- Easiest to implement - no code required
- The most performant solution (assuming that it doesn't introduce significant load imbalance issues that are possible when pinning occurs)
- Simplest solution to support operationally
- Supports all base token types efficiently (more on this below)
The disadvantages of this solution are:
- Not resielent to server failures. Since the client is pinned to a particular instance, if the server goes down, the SCT is no longer valid. If the message subsequently gets rerouted to an available server, it will be rejected. This could be compensated for by logic in a smart client side proxy.
- Can introduce imbalances in loading - this is a typical problem with pinning a session to a particular instance
- Reliant upon some type of session affinity management. This is typical available with http load balancers, but may not be as likely of a feature for other load balancing solutions.
- This is a point-to-point approach. Messages transiting multiple hops won't have an http connection directly between the client and service.
One of the advantages mentioned above is supports all types of base tokens efficiently. The limitiation with the other two approaches mentioned that I will cover in the future is that they require the base token information to be serialized. Since the WSE SecurityToken class is not serialable, no derived class can not be serializable. There is an out...you should typically at least be able to retrieve the XML representation of a token with GetXml and LoadXml, but this adds significant additional memory and processing costs over binary serialization for the cached token. A technique to mitigate this cost that will be covered later is to cache the token locally. Therefore the deserialization only needs to occur if the token is not in the local cache - which means only once per token per service instance (assuming that the token doesn't get flushed from a full cache).
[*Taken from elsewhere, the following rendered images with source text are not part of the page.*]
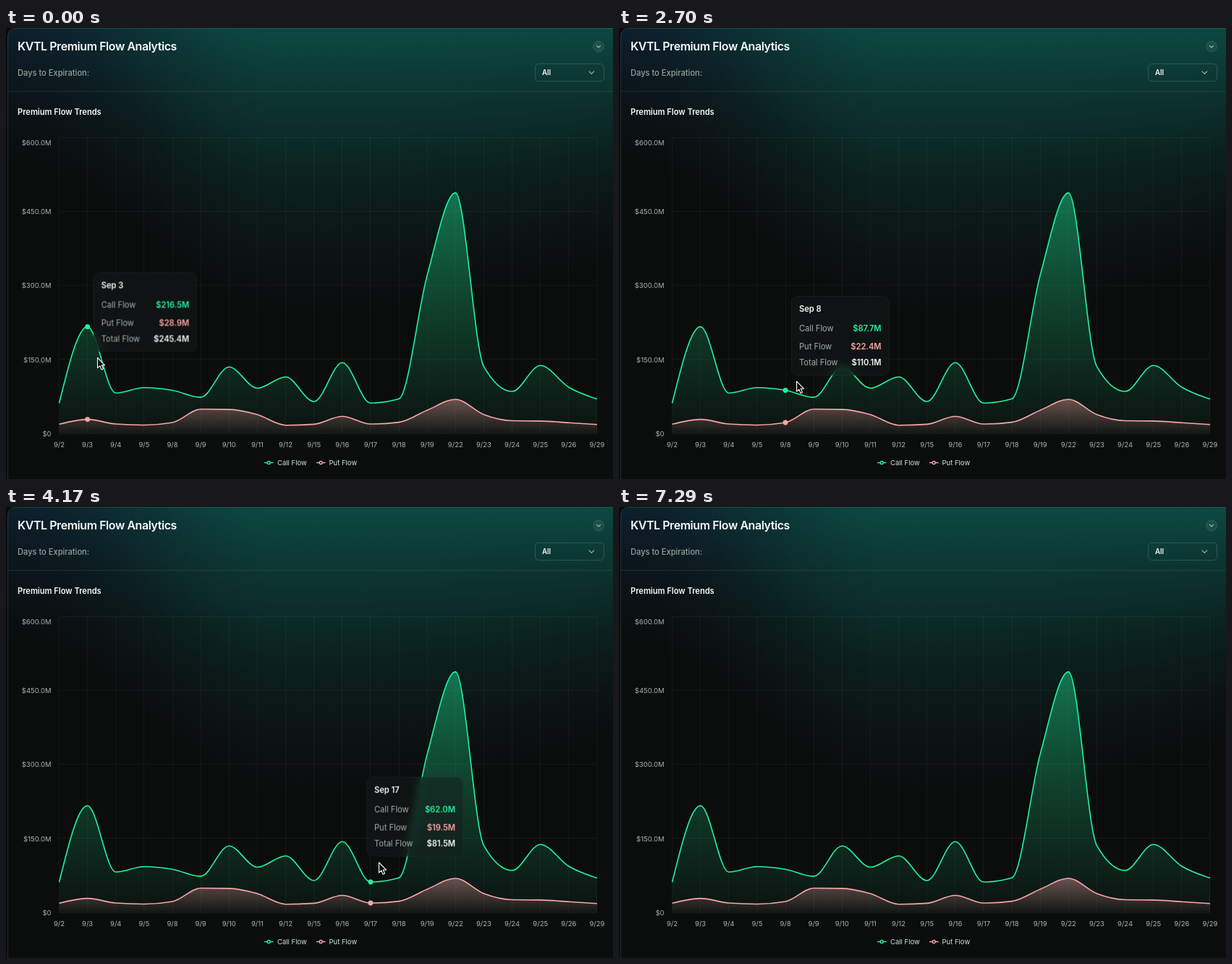
An HTML page with a canvas that plays this animation: 839x623 px, repeating every 7410 ms.

```html
<!DOCTYPE html>
<html lang="en">
<head>
<meta charset="utf-8">
<title>Premium Flow Analytics</title>
<style>
  html, body { margin: 0; width: 100%; height: 100%; overflow: hidden; background: #0a0c0c; }
  body { font-family: Inter, "Liberation Sans", sans-serif; }
  #stage { position: relative; width: 839px; height: 623px; overflow: hidden; }
  canvas, svg { position: absolute; left: 0; top: 0; display: block; }
  text { font-size: 9.5px; fill: #a9b3b0; }
  .title { font-size: 15.9px; font-weight: 600; letter-spacing: -.025em; fill: #f6faf9; }
  .label { font-size: 11.1px; font-weight: 500; fill: #93a19e; }
  .head { font-size: 11.1px; font-weight: 600; fill: #f6faf9; }
  .pick { font-size: 9.7px; font-weight: 600; fill: #f6faf9; }
  .legend { fill: #cfe3da; }
  .end { text-anchor: end; }
  .mid { text-anchor: middle; }
  .line { fill: none; stroke-width: 1.6; }
  .call { --ink: #1ff5a0; }
  .put { --ink: #fca5a5; }
  .line, .mark { stroke: var(--ink); }
  .mark { fill: #0c0f0f; stroke-width: 1.4; }
  .dot { fill: var(--ink); }
  .grid { stroke: #fff; stroke-opacity: .045; }
  .chevron { fill: none; stroke: #9fb0ad; stroke-width: 1.1; stroke-linecap: round; stroke-linejoin: round; }
  #tip {
    position: absolute; left: 0; top: 0; box-sizing: border-box; padding: 9px 10px;
    border: 1px solid rgba(255, 255, 255, .035); border-radius: 9px;
    background: rgba(24, 28, 27, .45); backdrop-filter: blur(6px);
    font-size: 11.1px; line-height: 16px; white-space: nowrap; color: #a6afad;
  }
  #tip div { display: flex; justify-content: space-between; gap: 19px; height: 16px; }
  #tip b { font-weight: 600; color: var(--ink, #f6faf9); }
  #tip .call { margin-top: 10.5px; }
  #tip .put { margin-top: 9px; }
  #tip .total { margin-top: 6.5px; }
</style>
</head>
<body>
<div id="stage">
  <canvas id="glow" width="839" height="623"></canvas>
  <svg width="839" height="623">
    <defs>
      <linearGradient id="callFill" x1="0" y1="0" x2="0" y2="1">
        <stop offset="0" stop-color="#1ff5a0" stop-opacity=".4"/>
        <stop offset="1" stop-color="#1ff5a0" stop-opacity=".02"/>
      </linearGradient>
      <linearGradient id="putFill" x1="0" y1="0" x2="0" y2="1">
        <stop offset="0" stop-color="#fca5a5" stop-opacity=".38"/>
        <stop offset="1" stop-color="#fca5a5" stop-opacity=".03"/>
      </linearGradient>
    </defs>
    <path d="M2.5 623V12Q2.5 .5 14 .5H839" fill="none" stroke="#5a8a88" stroke-opacity=".25"/>
    <path d="M3 87.5H839" stroke="#6fa5a0" stroke-opacity=".17"/>

    <text class="title" x="16" y="31">KVTL Premium Flow Analytics</text>
    <text class="label" x="16" y="66">Days to Expiration:</text>
    <text class="head" x="16" y="120">Premium Flow Trends</text>

    <circle cx="819" cy="25.5" r="7.5" fill="#fff" fill-opacity=".07" stroke="#fff" stroke-opacity=".1"/>
    <path class="chevron" d="M816.5 24.5l2.5 2.5 2.5-2.5"/>
    <rect x="731.5" y="49.5" width="95" height="24" rx="5" fill="none" stroke="#8fb5b0" stroke-opacity=".25"/>
    <text class="pick" x="741" y="64.5">All</text>
    <path class="chevron" d="M806 60l3.3 3.3 3.3-3.3"/>

    <g id="axes"></g>
    <path id="callArea" fill="url(#callFill)"/>
    <path id="callLine" class="line call"/>
    <path id="putArea" fill="url(#putFill)"/>
    <path id="putLine" class="line put"/>

    <g class="call">
      <path class="mark" d="M357 600.5h12.5"/><circle class="mark" cx="363.2" cy="600.5" r="2"/>
    </g>
    <text class="legend" x="375" y="603.5">Call Flow</text>
    <g class="put">
      <path class="mark" d="M429 600.5h12.5"/><circle class="mark" cx="435.2" cy="600.5" r="2"/>
    </g>
    <text class="legend" x="446.5" y="603.5">Put Flow</text>

    <g id="dots">
      <circle id="callDot" class="dot call" r="3.4"/>
      <circle id="putDot" class="dot put" r="3.4"/>
    </g>
  </svg>
  <div id="tip">
    <div><b id="day"></b></div>
    <div class="call">Call Flow<b id="callVal"></b></div>
    <div class="put">Put Flow<b id="putVal"></b></div>
    <div class="total">Total Flow<b id="totalVal"></b></div>
  </div>
  <svg width="839" height="623">
    <path id="pointer" d="M.5 0V14.2L3.8 11.2 6 16.4 8.5 15.3 6.3 10.3H10.6Z" fill="#0b0d0d" stroke="#fff" stroke-width="1.1" stroke-linejoin="round"/>
  </svg>
</div>
<script>
const $ = id => document.getElementById(id);
const LOOP = 7410, LEFT = 73.5, GAP = 39.13, BASE = 560.3, TOP = 151;
// Weekdays of the month
const days = Array.from({ length: 28 }, (_, i) => i + 2).filter(d => d % 7 && d % 7 !== 6);
const call = [61.6, 216.5, 82.1, 93.2, 87.7, 73.5, 135, 92, 114.8, 65, 143.8, 62, 70.4, 321, 487.8, 136, 85.5, 138, 94, 70];
const put = [19, 28.9, 19.4, 17.4, 22.4, 49.5, 49, 38.5, 17, 19, 35, 19.5, 23, 47.5, 69.4, 38.5, 26, 25.5, 22, 18.5];
const px = i => LEFT + GAP * i;
const py = v => BASE - v * .682;
const clamp = u => Math.min(Math.max(u, 0), 1);
const smooth = u => u * u * (3 - 2 * u);

// Backdrop: a teal fade, bluer and shallower on the left.
function depth(x) {
  return x < 400
    ? 345 - 180 * Math.sin(Math.PI / 2 * (1 - x / 400)) ** 2
    : 345 - 70 * ((x - 400) / 439) ** 2;
}

function paintGlow() {
  const c = $('glow').getContext('2d'), stops = 10;
  c.fillStyle = '#0a0c0c';
  c.fillRect(0, 0, 839, 623);
  c.beginPath();
  c.roundRect(2, 0, 860, 660, 12);
  c.clip();
  for (let x = 2; x < 839; x++) {
    const mix = smooth(clamp(x / 380));
    const g = c.createLinearGradient(0, 0, 0, depth(x) * 1.15);
    for (let i = 0; i <= stops; i++) {
      const k = (1 - i / stops) ** 1.4;
      g.addColorStop(i / stops, `rgb(${11 + k}, ${13 + k * (19 + 40 * mix)}, ${13 + k * (32 + 21 * mix)})`);
    }
    c.fillStyle = g;
    c.fillRect(x, 0, 1, 623);
  }
}

// Monotone cubic through evenly spaced points
function curve(vals) {
  const y = vals.map(py), n = y.length - 1, s = [], m = [];
  for (let i = 0; i < n; i++) s.push((y[i + 1] - y[i]) / GAP);
  for (let i = 1; i < n; i++) {
    const a = s[i - 1], b = s[i];
    m[i] = (Math.sign(a) + Math.sign(b)) * Math.min(Math.abs(a), Math.abs(b), Math.abs(a + b) / 4);
  }
  m[0] = (3 * s[0] - m[1]) / 2;
  m[n] = (3 * s[n - 1] - m[n - 1]) / 2;
  const h = GAP / 3;
  let d = `M${px(0)} ${y[0]}`;
  for (let i = 0; i < n; i++)
    d += `C${px(i) + h} ${y[i] + m[i] * h} ${px(i + 1) - h} ${y[i + 1] - m[i + 1] * h} ${px(i + 1)} ${y[i + 1]}`;
  return d;
}

function drawSeries(name, vals) {
  const d = curve(vals);
  $(name + 'Line').setAttribute('d', d);
  $(name + 'Area').setAttribute('d', `${d}V${BASE}H${LEFT}Z`);
}

function drawAxes() {
  let out = '';
  days.forEach((d, i) => {
    const x = Math.floor(px(i)) + .5;
    out += `<path class="grid" d="M${x} ${TOP}V${BASE}"/><text class="mid" x="${px(i)}" y="579">9/${d}</text>`;
  });
  for (let v = 0; v <= 600; v += 150) {
    const y = Math.floor(py(v)) + .5, label = v ? `$${v}.0M` : '$0';
    out += `<path class="grid" d="M${LEFT} ${y}H${px(19)}"/><text class="end" x="62.5" y="${Math.max(py(v) + 3.6, 161.8)}">${label}</text>`;
  }
  $('axes').innerHTML = out;
}

// Pointer legs: [from, to, x, y]
const home = [126, 455.5];
const legs = [
  [0, 600, 165, 477],
  [1500, 2100, 243.5, 488],
  [2640, 4010, 515, 491],
  [4440, 4800, 612.5, 464],
  [6690, 7290, 720, 640]
];
function pointerAt(t) {
  let [x, y] = home;
  for (const [from, to, nx, ny] of legs) {
    const u = smooth(clamp((t - from) / (to - from)));
    x += (nx - x) * u;
    y += (ny - y) * u;
  }
  return [x, y];
}
const nearest = x => Math.round((x - LEFT) / GAP);

// The tooltip trails its anchor: a mean over the recent past.
function tipAt(t) {
  const span = 650, n = 65;
  let sx = 0, sy = 0;
  for (let k = 0; k < n; k++) {
    const [x, y] = pointerAt(t - span * k / n);
    sx += px(nearest(x)) + 8;
    sy += y - 118;
  }
  return [sx / n, sy / n];
}

// The picture only moves in steps inside these spans.
const bursts = [[150, 900], [1650, 2400], [2700, 3720], [3870, 4170], [4610, 5350], [6840, 7290]];
function stepTime(t) {
  let q = 0;
  for (const [from, to] of bursts) {
    const gap = (to - from) / Math.round((to - from) / 147);
    if (t >= from) q = Math.min(to, from + gap * Math.floor((t - from + 8) / gap));
  }
  return q;
}

const money = v => `$${v.toFixed(1)}M`;
const place = (id, x, y) => $(id).setAttribute('transform', `translate(${x} ${y})`);

function render(t) {
  const q = stepTime(t), [x, y] = pointerAt(q), [tx, ty] = tipAt(q), i = nearest(x);
  place('pointer', x, y);
  place('callDot', px(i), py(call[i]));
  place('putDot', px(i), py(put[i]));
  $('dots').style.visibility = $('tip').style.visibility = y < BASE ? 'visible' : 'hidden';
  $('tip').style.transform = `translate(${tx}px, ${ty}px)`;
  $('day').textContent = 'Sep ' + days[i];
  $('callVal').textContent = money(call[i]);
  $('putVal').textContent = money(put[i]);
  $('totalVal').textContent = money(call[i] + put[i]);
}

paintGlow();
drawAxes();
drawSeries('call', call);
drawSeries('put', put);
const begin = performance.now();
function frame() {
  render((performance.now() - begin) % LOOP);
  requestAnimationFrame(frame);
}
frame();
</script>
</body>
</html>
```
For a high reliability system, this approach would not be the best choice. While choosing the simplest solution that meets your needs is almost always the best choice, I am bothered by the fact that this relies on out-of-band information for session affinity and requires point to point communications that seesms to violate the spirit of messaging within SOA. But then I think maybe I'm being too much of a purist...
Tomorrow I'll start covering the distributed cache approach, where I'll start digging into some code samples.